In George H. Dean, Inc., the judge looked to the decision in International Heating & Air Cond. Corp. v. Rich Const. Corp., 372 Mass. 134, 138 (1977) and ultimately found for the claimant regardless of any evidence as to what amount of structural steel was actually incorporated into the project and what amount was simply delivered pursuant to the purchase order. Id.

B. Specially Fabricated Materials.

G.L. c. 149, § 29 provides for payment for specially fabricated materials as follows:

payment by the contractor and subcontractors for labor performed or furnished and materials used or employed therein … and including also any material specially fabricated at the order of the contractor or subcontractor for use as a component part of said public building or other public work so as to be unsuitable for use elsewhere, even though such material has not been delivered and incorporated into the public building or public work.

G.L. c. 149, § 29. The Massachusetts Appeals Court held in C. C. & T. Const. Co. v. Coleman Bros. Corp., 8 Mass. App. Ct. 133 (1979) that a G.L. c. 149, § 29 bond “covers the conversion by a contractor of specially fabricated materials, which conform to job specifications, and were originally intended for incorporation in the work.” Id. at 138.

For specially fabricated materials, if the claimant does not have a direct contractual relationship with the contractor bond principal (i.e., a second-tier subcontractor/supplier), the claimant must have given “the contractor principal written notice of placement of the order and the amount thereof not later than twenty days after receiving the final approval in writing for the use of the material” in order to maintain the claim. G.L. c. 149, § 29
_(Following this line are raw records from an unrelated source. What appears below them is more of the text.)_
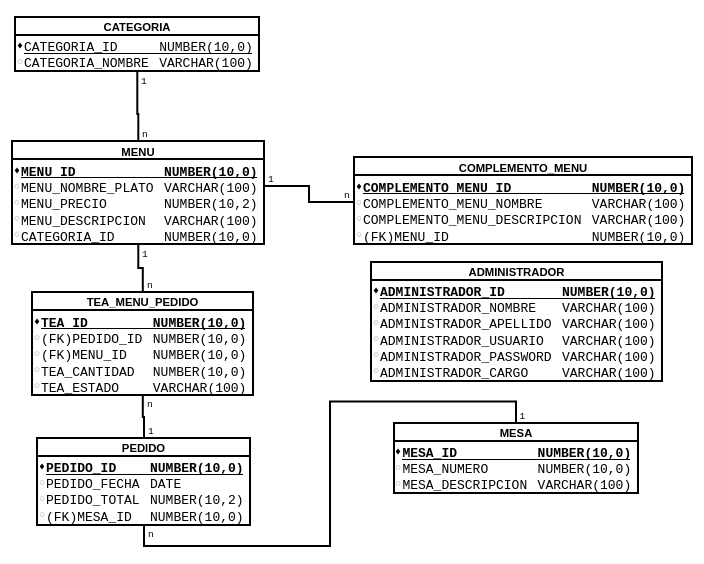
<!DOCTYPE html>
<html lang="es">
<head>
<meta charset="utf-8">
<title>Modelo entidad relación</title>
<style>
:root { --ink: #000; --paper: #fff; --faint: #c4c4c4; }
* { box-sizing: border-box; margin: 0; padding: 0; }
html, body { width: 704px; height: 564px; overflow: hidden; background: var(--paper); color: var(--ink); }
.diagram { position: relative; width: 704px; height: 564px; }
.symbols { position: absolute; }
.relations { position: absolute; inset: 0; display: block; }
.relations path { fill: none; stroke: var(--ink); stroke-width: 2; }
.relations text { font: 9.5px "Liberation Mono", monospace; fill: var(--ink); }
.entity { --title-drop: 0px; --row-drop: 0px; position: absolute; border: 2px solid var(--ink); background: var(--paper); }
.entity h2 { height: 18px; border-bottom: 2px solid var(--ink); font: bold 11.3px/18px "Liberation Sans", sans-serif; text-align: center; white-space: nowrap; }
.entity h2 span { position: relative; top: var(--title-drop); }
.fields { list-style: none; padding: calc(4px + var(--row-drop)) 0 0 8px; font: 13px/16px "Liberation Mono", monospace; white-space: nowrap; }
.fields li { position: relative; display: grid; grid-template-columns: calc(var(--chars) * 7.8px) max-content; grid-template-rows: 16.2px; column-gap: 10.4px; width: max-content; height: 16.2px; }
.fields .key::after { content: ""; position: absolute; left: 0; right: 1px; top: calc(13px - var(--row-drop)); height: 1px; background: var(--ink); }
.strong .key { font-weight: bold; }
.mark { position: absolute; left: -7px; top: 1.5px; width: 6px; height: 7px; }
#categoria { left: 14px; top: 16px; width: 246px; height: 56px; --chars: 16; }
#menu { left: 11px; top: 140px; width: 254px; height: 105px; --chars: 17; --title-drop: 1px; --row-drop: 1px; }
#tea { left: 31px; top: 291px; width: 223px; height: 105px; --chars: 13; --row-drop: 1px; }
#pedido { left: 36px; top: 437px; width: 215px; height: 89px; --chars: 12; }
#complemento { left: 353px; top: 156px; width: 340px; height: 89px; --chars: 28; --title-drop: 1px; --row-drop: 1px; }
#administrador { left: 370px; top: 261px; width: 293px; height: 121px; --chars: 22; }
#mesa { left: 393px; top: 422px; width: 246px; height: 72px; --chars: 16; }
#mesa .fields { padding-left: 7.4px; }
</style>
</head>
<body>
<svg class="symbols" width="0" height="0" aria-hidden="true">
  <defs>
    <symbol id="primary" viewBox="0 0 6 7"><polygon points="3,0.5 5.3,3.5 3,6.5 0.7,3.5" fill="var(--ink)"/></symbol>
    <symbol id="plain" viewBox="0 0 6 7"><circle cx="3" cy="3.5" r="2" fill="var(--paper)" stroke="var(--faint)" stroke-width="0.8"/></symbol>
  </defs>
</svg>
<main class="diagram">
  <svg class="relations" width="704" height="564" viewBox="0 0 704 564" aria-label="Relaciones entre entidades">
    <path d="M137.3 71V114H138.3V142"/>
    <path d="M138.3 244V268H142.8V293"/>
    <path d="M142.8 395V417H144V439"/>
    <path d="M144 525V546H330V401.5H516V424"/>
    <path d="M264 186H309V202H355"/>
    <text x="141" y="84">1</text><text x="142" y="137">n</text>
    <text x="268" y="182">1</text><text x="344" y="198">n</text>
    <text x="142" y="257">1</text><text x="147" y="288">n</text>
    <text x="147" y="407">n</text><text x="148" y="434">1</text>
    <text x="519.5" y="419">1</text><text x="148" y="537">n</text>
  </svg>

  <section class="entity" id="categoria">
    <h2><span>CATEGORIA</span></h2>
    <ul class="fields">
      <li class="key"><svg class="mark"><use href="#primary"/></svg><span>CATEGORIA_ID</span><span>NUMBER(10,0)</span></li>
      <li><svg class="mark"><use href="#plain"/></svg><span>CATEGORIA_NOMBRE</span><span>VARCHAR(100)</span></li>
    </ul>
  </section>

  <section class="entity strong" id="menu">
    <h2><span>MENU</span></h2>
    <ul class="fields">
      <li class="key"><svg class="mark"><use href="#primary"/></svg><span>MENU_ID</span><span>NUMBER(10,0)</span></li>
      <li><svg class="mark"><use href="#plain"/></svg><span>MENU_NOMBRE_PLATO</span><span>VARCHAR(100)</span></li>
      <li><svg class="mark"><use href="#plain"/></svg><span>MENU_PRECIO</span><span>NUMBER(10,2)</span></li>
      <li><svg class="mark"><use href="#plain"/></svg><span>MENU_DESCRIPCION</span><span>VARCHAR(100)</span></li>
      <li><svg class="mark"><use href="#plain"/></svg><span>CATEGORIA_ID</span><span>NUMBER(10,0)</span></li>
    </ul>
  </section>

  <section class="entity strong" id="complemento">
    <h2><span>COMPLEMENTO_MENU</span></h2>
    <ul class="fields">
      <li class="key"><svg class="mark"><use href="#primary"/></svg><span>COMPLEMENTO_MENU_ID</span><span>NUMBER(10,0)</span></li>
      <li><svg class="mark"><use href="#plain"/></svg><span>COMPLEMENTO_MENU_NOMBRE</span><span>VARCHAR(100)</span></li>
      <li><svg class="mark"><use href="#plain"/></svg><span>COMPLEMENTO_MENU_DESCRIPCION</span><span>VARCHAR(100)</span></li>
      <li><svg class="mark"><use href="#plain"/></svg><span>(FK)MENU_ID</span><span>NUMBER(10,0)</span></li>
    </ul>
  </section>

  <section class="entity strong" id="administrador">
    <h2><span>ADMINISTRADOR</span></h2>
    <ul class="fields">
      <li class="key"><svg class="mark"><use href="#primary"/></svg><span>ADMINISTRADOR_ID</span><span>NUMBER(10,0)</span></li>
      <li><svg class="mark"><use href="#plain"/></svg><span>ADMINISTRADOR_NOMBRE</span><span>VARCHAR(100)</span></li>
      <li><svg class="mark"><use href="#plain"/></svg><span>ADMINISTRADOR_APELLIDO</span><span>VARCHAR(100)</span></li>
      <li><svg class="mark"><use href="#plain"/></svg><span>ADMINISTRADOR_USUARIO</span><span>VARCHAR(100)</span></li>
      <li><svg class="mark"><use href="#plain"/></svg><span>ADMINISTRADOR_PASSWORD</span><span>VARCHAR(100)</span></li>
      <li><svg class="mark"><use href="#plain"/></svg><span>ADMINISTRADOR_CARGO</span><span>VARCHAR(100)</span></li>
    </ul>
  </section>

  <section class="entity strong" id="tea">
    <h2><span>TEA_MENU_PEDIDO</span></h2>
    <ul class="fields">
      <li class="key"><svg class="mark"><use href="#primary"/></svg><span>TEA_ID</span><span>NUMBER(10,0)</span></li>
      <li><svg class="mark"><use href="#plain"/></svg><span>(FK)PEDIDO_ID</span><span>NUMBER(10,0)</span></li>
      <li><svg class="mark"><use href="#plain"/></svg><span>(FK)MENU_ID</span><span>NUMBER(10,0)</span></li>
      <li><svg class="mark"><use href="#plain"/></svg><span>TEA_CANTIDAD</span><span>NUMBER(10,0)</span></li>
      <li><svg class="mark"><use href="#plain"/></svg><span>TEA_ESTADO</span><span>VARCHAR(100)</span></li>
    </ul>
  </section>

  <section class="entity strong" id="pedido">
    <h2><span>PEDIDO</span></h2>
    <ul class="fields">
      <li class="key"><svg class="mark"><use href="#primary"/></svg><span>PEDIDO_ID</span><span>NUMBER(10,0)</span></li>
      <li><svg class="mark"><use href="#plain"/></svg><span>PEDIDO_FECHA</span><span>DATE</span></li>
      <li><svg class="mark"><use href="#plain"/></svg><span>PEDIDO_TOTAL</span><span>NUMBER(10,2)</span></li>
      <li><svg class="mark"><use href="#plain"/></svg><span>(FK)MESA_ID</span><span>NUMBER(10,0)</span></li>
    </ul>
  </section>

  <section class="entity strong" id="mesa">
    <h2><span>MESA</span></h2>
    <ul class="fields">
      <li class="key"><svg class="mark"><use href="#primary"/></svg><span>MESA_ID</span><span>NUMBER(10,0)</span></li>
      <li><svg class="mark"><use href="#plain"/></svg><span>MESA_NUMERO</span><span>NUMBER(10,0)</span></li>
      <li><svg class="mark"><use href="#plain"/></svg><span>MESA_DESCRIPCION</span><span>VARCHAR(100)</span></li>
    </ul>
  </section>
</main>
</body>
</html>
The Massachusetts Supreme Judicial Court, however, held in Lawrence Plate & Window Glass Co. v. Varrasso Bros., 353 Mass. 631, 634 (1968) that G.L. c. 149, § 29 does not require the twenty-day notice for “specially fabricated goods in a situation where the materials have been used or employed in the construction or repair of the public buildings which were the subject of the contract so long as the claimant has otherwise complied with the requirements of § 29.” 

G.L. c. 149, § 29 makes the “purchase price less its fair salvage value” the measure for a bonding company’s liability for specially fabricated materials. C. C. & T. Const. Co., Inc. v. Coleman Bros. Corp., 8 Mass. App. Ct. 133, 136 (1979).